Below are the records; count how many of their lines hold the string "circle" and give the number alone.
Segment Start: Entries supplied
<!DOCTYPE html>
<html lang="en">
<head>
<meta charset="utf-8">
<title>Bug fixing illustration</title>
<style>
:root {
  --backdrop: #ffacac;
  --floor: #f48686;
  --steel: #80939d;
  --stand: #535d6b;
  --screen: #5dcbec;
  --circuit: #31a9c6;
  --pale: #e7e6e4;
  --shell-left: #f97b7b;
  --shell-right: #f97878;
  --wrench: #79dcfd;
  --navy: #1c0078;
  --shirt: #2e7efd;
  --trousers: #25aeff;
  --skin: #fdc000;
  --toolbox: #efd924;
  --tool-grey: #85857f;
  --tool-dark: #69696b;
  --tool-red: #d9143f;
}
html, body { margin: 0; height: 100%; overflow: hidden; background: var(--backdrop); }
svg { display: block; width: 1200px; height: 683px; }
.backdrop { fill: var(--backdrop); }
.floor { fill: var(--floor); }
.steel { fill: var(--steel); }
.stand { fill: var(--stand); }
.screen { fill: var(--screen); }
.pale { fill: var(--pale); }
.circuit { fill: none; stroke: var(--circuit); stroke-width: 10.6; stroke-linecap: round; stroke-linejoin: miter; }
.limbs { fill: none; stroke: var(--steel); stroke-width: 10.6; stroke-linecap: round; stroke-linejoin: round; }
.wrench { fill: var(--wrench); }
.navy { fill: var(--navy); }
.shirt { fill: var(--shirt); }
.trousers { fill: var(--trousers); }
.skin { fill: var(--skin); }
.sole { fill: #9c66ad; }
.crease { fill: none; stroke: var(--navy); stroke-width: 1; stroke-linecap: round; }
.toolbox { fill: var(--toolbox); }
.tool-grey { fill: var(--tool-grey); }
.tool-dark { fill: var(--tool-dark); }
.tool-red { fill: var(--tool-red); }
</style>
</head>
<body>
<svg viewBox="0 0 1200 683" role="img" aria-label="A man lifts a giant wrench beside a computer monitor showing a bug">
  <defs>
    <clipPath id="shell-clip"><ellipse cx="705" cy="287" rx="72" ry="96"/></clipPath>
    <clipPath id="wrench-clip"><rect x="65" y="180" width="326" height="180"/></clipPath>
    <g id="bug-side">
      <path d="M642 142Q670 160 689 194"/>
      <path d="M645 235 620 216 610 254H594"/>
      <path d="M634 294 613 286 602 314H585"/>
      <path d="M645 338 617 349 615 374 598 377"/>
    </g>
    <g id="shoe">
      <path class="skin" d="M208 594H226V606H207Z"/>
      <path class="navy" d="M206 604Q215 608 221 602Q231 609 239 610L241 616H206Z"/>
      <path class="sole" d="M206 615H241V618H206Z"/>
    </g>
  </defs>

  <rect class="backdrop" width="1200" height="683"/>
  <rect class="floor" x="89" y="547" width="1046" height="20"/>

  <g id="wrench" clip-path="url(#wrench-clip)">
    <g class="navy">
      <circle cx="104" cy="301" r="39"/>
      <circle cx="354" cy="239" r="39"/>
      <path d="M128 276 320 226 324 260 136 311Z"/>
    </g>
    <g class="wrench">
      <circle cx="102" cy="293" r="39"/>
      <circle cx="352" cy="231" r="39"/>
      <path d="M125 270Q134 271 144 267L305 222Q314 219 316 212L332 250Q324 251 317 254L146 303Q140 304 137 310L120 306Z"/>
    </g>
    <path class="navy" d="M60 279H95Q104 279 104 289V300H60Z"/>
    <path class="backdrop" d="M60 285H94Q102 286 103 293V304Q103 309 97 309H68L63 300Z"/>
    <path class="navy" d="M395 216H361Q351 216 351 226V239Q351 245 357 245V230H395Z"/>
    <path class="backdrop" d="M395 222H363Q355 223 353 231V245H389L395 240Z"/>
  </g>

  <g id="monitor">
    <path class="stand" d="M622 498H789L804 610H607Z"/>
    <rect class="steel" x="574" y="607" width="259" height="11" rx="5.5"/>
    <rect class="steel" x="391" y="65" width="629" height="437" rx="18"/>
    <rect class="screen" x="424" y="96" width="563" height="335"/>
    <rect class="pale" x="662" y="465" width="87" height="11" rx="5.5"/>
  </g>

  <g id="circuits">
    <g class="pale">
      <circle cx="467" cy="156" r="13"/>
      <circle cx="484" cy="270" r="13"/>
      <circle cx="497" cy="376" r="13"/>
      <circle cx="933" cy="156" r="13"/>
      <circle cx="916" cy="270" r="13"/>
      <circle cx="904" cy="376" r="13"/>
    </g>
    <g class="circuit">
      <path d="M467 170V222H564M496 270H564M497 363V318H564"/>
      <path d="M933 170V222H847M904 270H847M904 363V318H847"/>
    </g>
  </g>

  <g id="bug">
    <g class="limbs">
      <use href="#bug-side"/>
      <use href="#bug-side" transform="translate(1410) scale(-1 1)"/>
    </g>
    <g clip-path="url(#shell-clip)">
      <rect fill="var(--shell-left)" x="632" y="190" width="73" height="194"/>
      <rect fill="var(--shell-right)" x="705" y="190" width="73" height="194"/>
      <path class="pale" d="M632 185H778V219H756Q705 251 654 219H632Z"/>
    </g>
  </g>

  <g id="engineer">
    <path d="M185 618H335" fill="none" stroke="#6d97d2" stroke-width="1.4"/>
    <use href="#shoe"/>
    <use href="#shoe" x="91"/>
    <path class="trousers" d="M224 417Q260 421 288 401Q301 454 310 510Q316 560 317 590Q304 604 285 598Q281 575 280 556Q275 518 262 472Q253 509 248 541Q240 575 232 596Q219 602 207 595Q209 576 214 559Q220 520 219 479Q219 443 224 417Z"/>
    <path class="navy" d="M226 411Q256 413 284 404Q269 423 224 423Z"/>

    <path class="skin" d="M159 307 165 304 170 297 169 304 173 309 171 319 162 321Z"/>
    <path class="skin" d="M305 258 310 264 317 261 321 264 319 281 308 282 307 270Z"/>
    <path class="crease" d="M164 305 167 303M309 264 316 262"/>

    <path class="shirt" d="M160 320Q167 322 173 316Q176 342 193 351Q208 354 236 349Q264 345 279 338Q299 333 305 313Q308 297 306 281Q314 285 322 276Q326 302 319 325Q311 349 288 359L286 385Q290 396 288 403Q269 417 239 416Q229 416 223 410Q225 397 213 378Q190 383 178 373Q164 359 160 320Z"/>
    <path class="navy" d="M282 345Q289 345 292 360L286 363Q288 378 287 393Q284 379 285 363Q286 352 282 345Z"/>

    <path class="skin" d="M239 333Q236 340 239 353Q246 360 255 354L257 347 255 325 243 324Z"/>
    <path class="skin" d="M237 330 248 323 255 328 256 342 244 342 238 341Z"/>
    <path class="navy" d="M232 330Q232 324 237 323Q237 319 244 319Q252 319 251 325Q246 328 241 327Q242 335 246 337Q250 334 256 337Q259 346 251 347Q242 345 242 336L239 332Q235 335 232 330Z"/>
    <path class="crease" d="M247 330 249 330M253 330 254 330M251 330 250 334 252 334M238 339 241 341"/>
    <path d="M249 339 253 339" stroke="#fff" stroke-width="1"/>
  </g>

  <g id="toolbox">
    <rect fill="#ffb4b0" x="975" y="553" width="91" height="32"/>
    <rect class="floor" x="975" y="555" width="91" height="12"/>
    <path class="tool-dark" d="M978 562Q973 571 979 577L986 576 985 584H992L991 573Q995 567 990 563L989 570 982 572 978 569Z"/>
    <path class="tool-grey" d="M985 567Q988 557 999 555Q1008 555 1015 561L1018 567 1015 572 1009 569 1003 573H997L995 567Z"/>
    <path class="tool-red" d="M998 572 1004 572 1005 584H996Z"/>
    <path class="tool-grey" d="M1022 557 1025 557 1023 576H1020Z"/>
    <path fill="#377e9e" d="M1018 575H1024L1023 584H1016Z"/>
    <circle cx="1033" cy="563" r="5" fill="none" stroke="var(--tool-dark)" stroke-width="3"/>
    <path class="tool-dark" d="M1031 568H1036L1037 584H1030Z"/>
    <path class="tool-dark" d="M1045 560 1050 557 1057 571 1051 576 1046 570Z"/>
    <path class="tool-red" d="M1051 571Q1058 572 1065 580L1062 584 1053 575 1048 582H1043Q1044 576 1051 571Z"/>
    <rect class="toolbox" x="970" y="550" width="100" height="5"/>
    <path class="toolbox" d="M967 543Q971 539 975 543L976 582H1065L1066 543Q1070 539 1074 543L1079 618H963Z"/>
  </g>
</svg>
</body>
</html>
Segment End: Entries supplied
Segment Start: Entries supplied
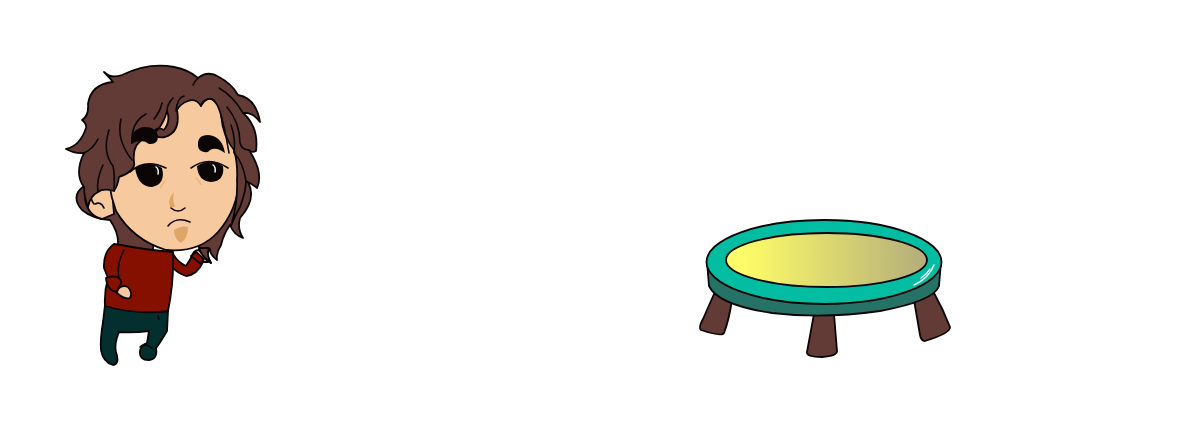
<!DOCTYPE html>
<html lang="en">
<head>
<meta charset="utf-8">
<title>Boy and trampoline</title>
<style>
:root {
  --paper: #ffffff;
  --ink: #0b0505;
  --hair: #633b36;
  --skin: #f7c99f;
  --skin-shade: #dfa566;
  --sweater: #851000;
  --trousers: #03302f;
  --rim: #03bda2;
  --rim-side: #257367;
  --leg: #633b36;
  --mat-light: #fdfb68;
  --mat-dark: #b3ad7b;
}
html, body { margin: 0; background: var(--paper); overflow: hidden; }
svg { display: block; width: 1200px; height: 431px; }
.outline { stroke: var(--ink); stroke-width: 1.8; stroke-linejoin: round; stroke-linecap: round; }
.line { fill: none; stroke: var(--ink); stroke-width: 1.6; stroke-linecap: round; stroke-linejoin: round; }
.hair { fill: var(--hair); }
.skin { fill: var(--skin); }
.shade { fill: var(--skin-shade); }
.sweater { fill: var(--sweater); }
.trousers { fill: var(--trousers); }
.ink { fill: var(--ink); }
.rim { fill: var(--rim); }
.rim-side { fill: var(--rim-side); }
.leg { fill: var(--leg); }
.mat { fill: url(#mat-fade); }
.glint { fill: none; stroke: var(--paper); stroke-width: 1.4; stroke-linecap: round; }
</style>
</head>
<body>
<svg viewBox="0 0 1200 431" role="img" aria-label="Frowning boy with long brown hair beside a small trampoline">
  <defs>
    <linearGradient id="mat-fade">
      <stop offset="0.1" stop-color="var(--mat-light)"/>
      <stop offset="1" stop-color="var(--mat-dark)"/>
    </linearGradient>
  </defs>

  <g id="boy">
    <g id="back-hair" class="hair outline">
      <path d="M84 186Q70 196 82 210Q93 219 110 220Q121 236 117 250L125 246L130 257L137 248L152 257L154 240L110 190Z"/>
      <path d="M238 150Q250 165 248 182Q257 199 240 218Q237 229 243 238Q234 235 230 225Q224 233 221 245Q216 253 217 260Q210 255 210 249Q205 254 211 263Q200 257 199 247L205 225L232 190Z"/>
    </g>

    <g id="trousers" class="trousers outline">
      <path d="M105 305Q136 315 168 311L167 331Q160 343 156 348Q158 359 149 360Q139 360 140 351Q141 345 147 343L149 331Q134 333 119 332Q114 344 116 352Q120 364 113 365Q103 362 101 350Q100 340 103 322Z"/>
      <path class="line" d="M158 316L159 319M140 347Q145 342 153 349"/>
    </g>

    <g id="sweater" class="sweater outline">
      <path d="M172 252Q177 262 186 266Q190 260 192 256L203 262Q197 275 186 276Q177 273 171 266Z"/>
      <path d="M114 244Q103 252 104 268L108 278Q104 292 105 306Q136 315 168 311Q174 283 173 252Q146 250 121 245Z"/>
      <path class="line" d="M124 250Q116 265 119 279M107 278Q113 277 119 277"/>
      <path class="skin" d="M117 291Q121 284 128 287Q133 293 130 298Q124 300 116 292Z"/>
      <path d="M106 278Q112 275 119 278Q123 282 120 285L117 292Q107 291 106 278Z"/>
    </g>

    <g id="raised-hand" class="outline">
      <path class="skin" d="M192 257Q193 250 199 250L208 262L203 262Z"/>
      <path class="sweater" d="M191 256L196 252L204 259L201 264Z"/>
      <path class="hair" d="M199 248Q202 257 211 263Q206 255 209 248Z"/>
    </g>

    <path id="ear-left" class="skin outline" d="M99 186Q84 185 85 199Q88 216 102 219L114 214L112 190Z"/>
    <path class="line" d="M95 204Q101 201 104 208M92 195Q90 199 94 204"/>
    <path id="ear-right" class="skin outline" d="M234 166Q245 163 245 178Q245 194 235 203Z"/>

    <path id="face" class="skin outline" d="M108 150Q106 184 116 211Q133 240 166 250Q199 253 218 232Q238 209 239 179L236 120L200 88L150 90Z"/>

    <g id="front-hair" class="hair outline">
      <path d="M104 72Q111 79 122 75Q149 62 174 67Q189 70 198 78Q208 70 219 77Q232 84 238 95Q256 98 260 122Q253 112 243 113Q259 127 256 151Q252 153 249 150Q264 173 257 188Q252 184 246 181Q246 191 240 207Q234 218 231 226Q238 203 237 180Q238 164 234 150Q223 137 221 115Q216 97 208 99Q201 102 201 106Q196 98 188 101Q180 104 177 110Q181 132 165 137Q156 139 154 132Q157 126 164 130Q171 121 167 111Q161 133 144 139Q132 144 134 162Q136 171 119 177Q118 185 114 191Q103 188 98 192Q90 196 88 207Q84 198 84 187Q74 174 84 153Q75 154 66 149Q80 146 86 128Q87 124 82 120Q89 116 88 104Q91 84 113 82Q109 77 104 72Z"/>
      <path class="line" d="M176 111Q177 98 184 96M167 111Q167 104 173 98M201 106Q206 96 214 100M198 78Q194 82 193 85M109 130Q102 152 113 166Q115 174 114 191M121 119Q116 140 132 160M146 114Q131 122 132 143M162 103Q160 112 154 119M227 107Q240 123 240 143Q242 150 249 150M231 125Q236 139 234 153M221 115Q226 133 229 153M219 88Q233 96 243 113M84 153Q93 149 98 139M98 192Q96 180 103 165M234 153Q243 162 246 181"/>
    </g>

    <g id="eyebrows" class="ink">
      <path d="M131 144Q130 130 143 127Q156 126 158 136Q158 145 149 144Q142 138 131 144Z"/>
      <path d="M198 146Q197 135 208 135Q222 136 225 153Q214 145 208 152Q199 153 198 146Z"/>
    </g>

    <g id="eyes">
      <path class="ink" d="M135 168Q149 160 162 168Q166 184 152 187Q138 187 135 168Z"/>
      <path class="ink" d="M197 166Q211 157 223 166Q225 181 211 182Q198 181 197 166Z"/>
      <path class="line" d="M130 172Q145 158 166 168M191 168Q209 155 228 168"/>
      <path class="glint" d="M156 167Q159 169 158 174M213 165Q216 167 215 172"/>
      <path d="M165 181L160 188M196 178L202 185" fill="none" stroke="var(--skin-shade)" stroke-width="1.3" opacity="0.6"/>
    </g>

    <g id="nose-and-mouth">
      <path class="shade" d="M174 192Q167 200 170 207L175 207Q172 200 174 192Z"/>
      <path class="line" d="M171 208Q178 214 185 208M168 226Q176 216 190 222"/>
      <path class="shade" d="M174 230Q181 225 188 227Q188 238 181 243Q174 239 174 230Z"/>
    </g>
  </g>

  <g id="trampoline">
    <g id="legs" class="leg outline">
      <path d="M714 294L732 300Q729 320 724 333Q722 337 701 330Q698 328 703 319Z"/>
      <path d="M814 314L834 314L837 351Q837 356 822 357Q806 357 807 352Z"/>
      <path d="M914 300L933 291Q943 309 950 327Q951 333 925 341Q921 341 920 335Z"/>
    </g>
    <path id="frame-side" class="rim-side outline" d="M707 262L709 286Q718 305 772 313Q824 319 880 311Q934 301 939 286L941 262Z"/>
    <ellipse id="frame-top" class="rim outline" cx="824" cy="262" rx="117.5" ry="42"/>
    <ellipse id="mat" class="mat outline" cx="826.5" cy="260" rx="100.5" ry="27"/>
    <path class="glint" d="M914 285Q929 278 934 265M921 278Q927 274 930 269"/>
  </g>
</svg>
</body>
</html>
Segment End: Entries supplied
Completed exercise →
11